The 355 was a surprise. Although not exactly what I was expecting, it still ranks at the top of my list as far as Ferrari experiences go. Its simplicity really works for me. This one is set up the right way, has the right options, and I have yet to see a better visually executed targa. It's easy to live with, if you have extra keys and a pancho, and a pleasure to drive in most situations. It makes the perfect sounds and rewards you with a predictable road manners. You will get the obligatory "how much money do you make" question fairly frequently, which is inherent with driving something with a yellow badge on the fender, but far less due to the subdued color palette. This car really is a work of art. It's got soul and enough just enough quirks for it not to be sterile and robotic. I do love all of the new tech and seeing innovation spread throughout the automotive segment, but I also feel like it takes away from the raw experiences that can be provided from something like this. A good engine, manual transmission and an open top will get you pretty far down the road of life.
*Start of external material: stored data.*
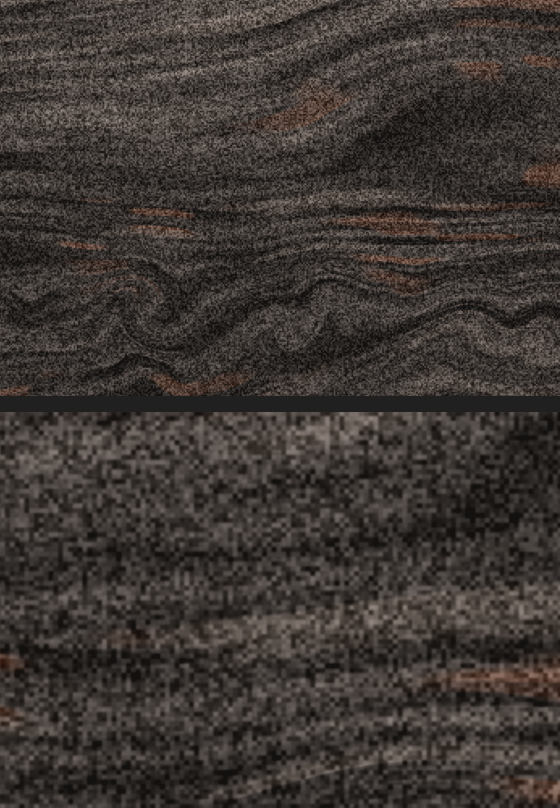
Top: the whole. Bottom: its middle third, enlarged.
This texture is drawn by a WebGL 2 fragment shader. Its source:

```glsl
#version 300 es
precision highp float;

uniform vec2 u_resolution;
out vec4 fragColor;

float hash(vec2 p) {
    vec3 q = fract(p.xyx * 0.1031);
    q += dot(q, q.yzx + 33.33);
    return fract((q.x + q.y) * q.z);
}

float noise(vec2 p) {
    vec2 cell = floor(p), f = fract(p);
    f = f * f * f * (f * (f * 6.0 - 15.0) + 10.0);
    float low = mix(hash(cell), hash(cell + vec2(1, 0)), f.x);
    float high = mix(hash(cell + vec2(0, 1)), hash(cell + vec2(1, 1)), f.x);
    return mix(low, high, f.y);
}

float fbm(vec2 p) {
    float sum = 0.0, weight = 0.5;
    for (int i = 0; i < 4; i++) {
        sum += weight * noise(p);
        p = p * vec2(1.6, 2.1) + vec2(17.3, 9.1);
        weight *= 0.62;
    }
    return sum / 1.12;
}

// Turns the layers around scattered eddies near the bottom
vec2 swirl(vec2 p) {
    for (int i = 0; i < 8; i++) {
        float id = float(i);
        vec2 jitter = vec2(hash(vec2(id, 3.7)), hash(vec2(id, 8.2)));
        vec2 center = vec2((id + jitter.x) * 0.19, 0.02 + 0.24 * jitter.y);
        float radius = 0.06 + 0.06 * hash(vec2(id, 15.4));
        vec2 d = p - center;
        float turn = mix(0.9, 2.6, jitter.x) * exp(-dot(d, d) / (radius * radius));
        float c = cos(turn), s = sin(turn);
        p = center + mat2(c, s, -s, c) * d;
    }
    return p;
}

// Bends the plane so that layers run along constant y
vec2 flow(vec2 p) {
    float upper = smoothstep(0.5, 0.85, p.y);
    float lower = 1.0 - smoothstep(0.15, 0.5, p.y);
    vec2 q = swirl(p);
    float arch = (p.x - 1.15) / 0.36;
    q.y -= upper * (0.12 * p.x + 0.06 * exp(-arch * arch));
    q.y -= lower * 0.17 * p.x;
    q.y += mix(0.05, 0.13, lower) * (noise(p * vec2(1.9, 2.4) + 4.0) - 0.5);
    q.y += mix(0.016, 0.04, lower) * (noise(p * vec2(5.0, 7.0) + 21.0) - 0.5);
    q.y += 0.006 * (noise(p * vec2(14.0, 20.0) + 33.0) - 0.5);
    return q;
}

void main() {
    vec2 p = gl_FragCoord.xy / u_resolution.y;
    vec2 q = flow(p);
    float depth = 1.0 - smoothstep(0.4, 0.8, p.y);

    // Broad layers and thin threads
    float layers = fbm(q * vec2(1.6, 19.0) + 31.0);
    float threads = noise(q * vec2(4.0, 85.0) + 7.0);
    float tone = 0.27 - 0.035 * depth;
    tone += 0.25 * (layers - 0.5) + 0.08 * (threads - 0.5);

    // Dark mineral bands and streaks
    float dark = 0.8 * smoothstep(0.52, 0.72, fbm(q * vec2(1.8, 15.0) + 63.0));
    dark = max(dark, 0.75 * smoothstep(0.62, 0.85, noise(q * vec2(3.0, 58.0) + 90.0)));
    tone *= 1.0 - mix(0.3, 0.5, depth) * dark;

    vec3 color = tone * vec3(1.08, 0.98, 0.92);

    // Rust lenses and pale veins
    float patches = noise(p * vec2(4.0, 7.0) + 12.0);
    float rust = smoothstep(0.6, 0.76, noise(q * vec2(5.0, 36.0) + 45.0));
    rust *= smoothstep(0.5, 0.75, patches);
    float pale = smoothstep(0.6, 0.85, noise(q * vec2(2.6, 44.0) + 71.0));
    pale *= smoothstep(0.4, 0.75, noise(p * vec2(2.5, 5.0) + 54.0));
    color = mix(color, vec3(0.43, 0.29, 0.23), 0.7 * rust * (1.0 - 0.5 * dark));
    color = mix(color, vec3(0.45, 0.40, 0.37), 0.5 * pale);

    // Crystalline grain, weaker in dark bands
    float grain = 0.29 * (noise(p * 245.0) - 0.5);
    grain += 0.13 * (noise(p * 135.0 + 40.0) - 0.5);
    float level = dot(color, vec3(0.33));
    color += grain * (0.4 + 2.2 * level) * vec3(1.03, 0.98, 0.97);

    // Soft light from above
    vec2 fromLight = (p - vec2(0.62, 0.9)) * vec2(0.75, 0.8);
    color *= 1.12 - 0.24 * smoothstep(0.0, 1.0, length(fromLight));
    color = max(color, vec3(0.075, 0.065, 0.058));

    fragColor = vec4(color, 1.0);
}
```
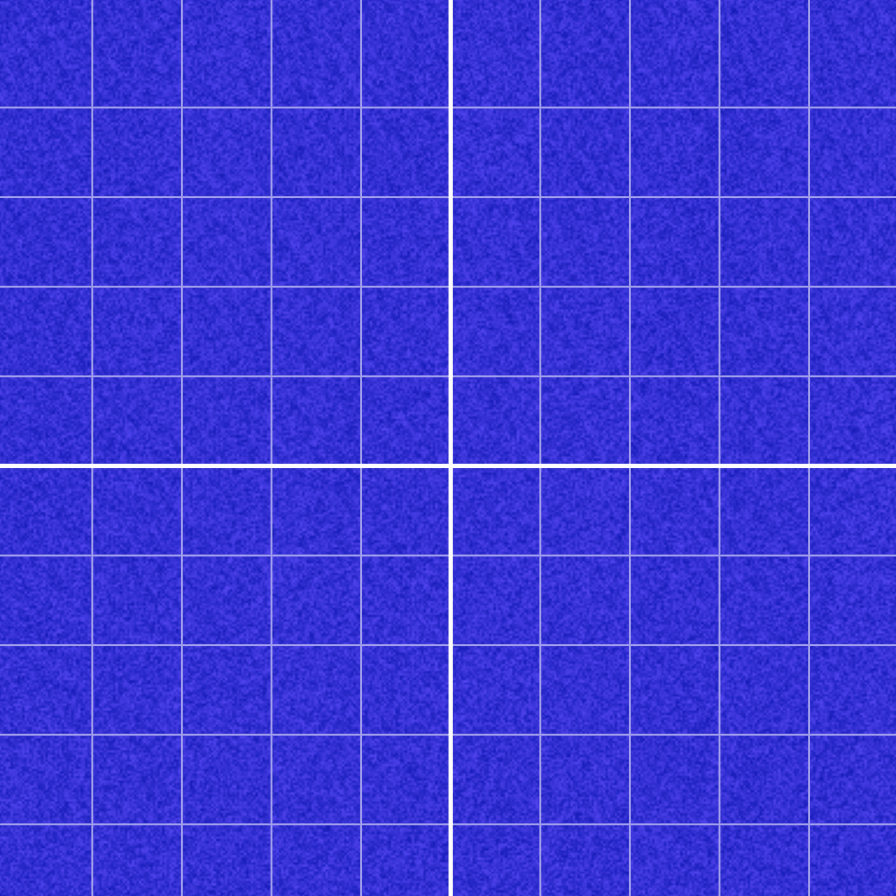
This pattern is drawn by a WebGL 1 fragment shader. Its source:

```glsl
precision highp float;
// Blue grainy graph paper: a ten-cell grid of fine pale lines with two bold white axes.

uniform vec2 u_resolution;

float hash(vec2 p) {
    return fract(sin(dot(p, vec2(12.9898, 78.233))) * 43758.5453);
}

// Value noise whose lattice wraps after "period" cells.
float wrappedNoise(vec2 uv, float period) {
    vec2 cell = floor(uv * period);
    vec2 f = fract(uv * period);
    f = f * f * (3.0 - 2.0 * f);
    vec2 a = mod(cell, period);
    vec2 b = mod(cell + 1.0, period);
    return mix(mix(hash(a), hash(vec2(b.x, a.y)), f.x),
               mix(hash(vec2(a.x, b.y)), hash(b), f.x), f.y);
}

// Antialiased coverage of the vertical (x) and horizontal (y) line.
vec2 lineCoverage(vec2 distance, float width, vec2 pixel) {
    return clamp((0.5 * width - distance) / pixel + 0.5, 0.0, 1.0);
}

void main() {
    vec2 uv = gl_FragCoord.xy / u_resolution;
    vec2 pixel = 1.0 / u_resolution;

    // Paper with fine two-scale grain
    float grain = 0.6 * wrappedNoise(uv, 384.0)
                + 0.4 * wrappedNoise(uv, 230.0) - 0.5;
    vec3 color = vec3(0.205, 0.19, 0.83) + grain * vec3(0.25, 0.17, 0.23);

    // Wrapped offset from the axes, and the nearest grid line
    vec2 offset = fract(uv - vec2(0.503, 0.48) + 0.5) - 0.5;
    vec2 index = floor(offset * 10.0 + 0.5);

    // Fine lines, left out where the grid wraps half a canvas from the axes
    vec2 fine = lineCoverage(abs(offset - index / 10.0), 0.0021, pixel);
    fine *= 1.0 - step(4.5, abs(index));
    color = mix(color, vec3(0.64, 0.63, 0.93), max(fine.x, fine.y));

    // Bold axes
    vec2 bold = lineCoverage(abs(offset), 0.0048, pixel);
    color = mix(color, vec3(0.99, 0.99, 1.0), max(bold.x, bold.y));

    gl_FragColor = vec4(color, 1.0);
}
```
As far as photographing the car, it wasn't difficult. A car this gorgeous looks perfect from every single angle. The curves you get from lighting the flawless metallic paint would all be overlooked had this been a red car. Every location just worked. The combination of the exterior and interior color palette extrude class. The visual representation of this F355 is mated beautifully with its driving prowess. This is what happens when a delicate balance of many things is perfected over decades of practice. Clean and simple lines are borderline elegant. There aren't any spoilers or diffusers to contend with, its just mid nineties simplicity at its best.
This car proves that the best entertainers are the ones without party tricks.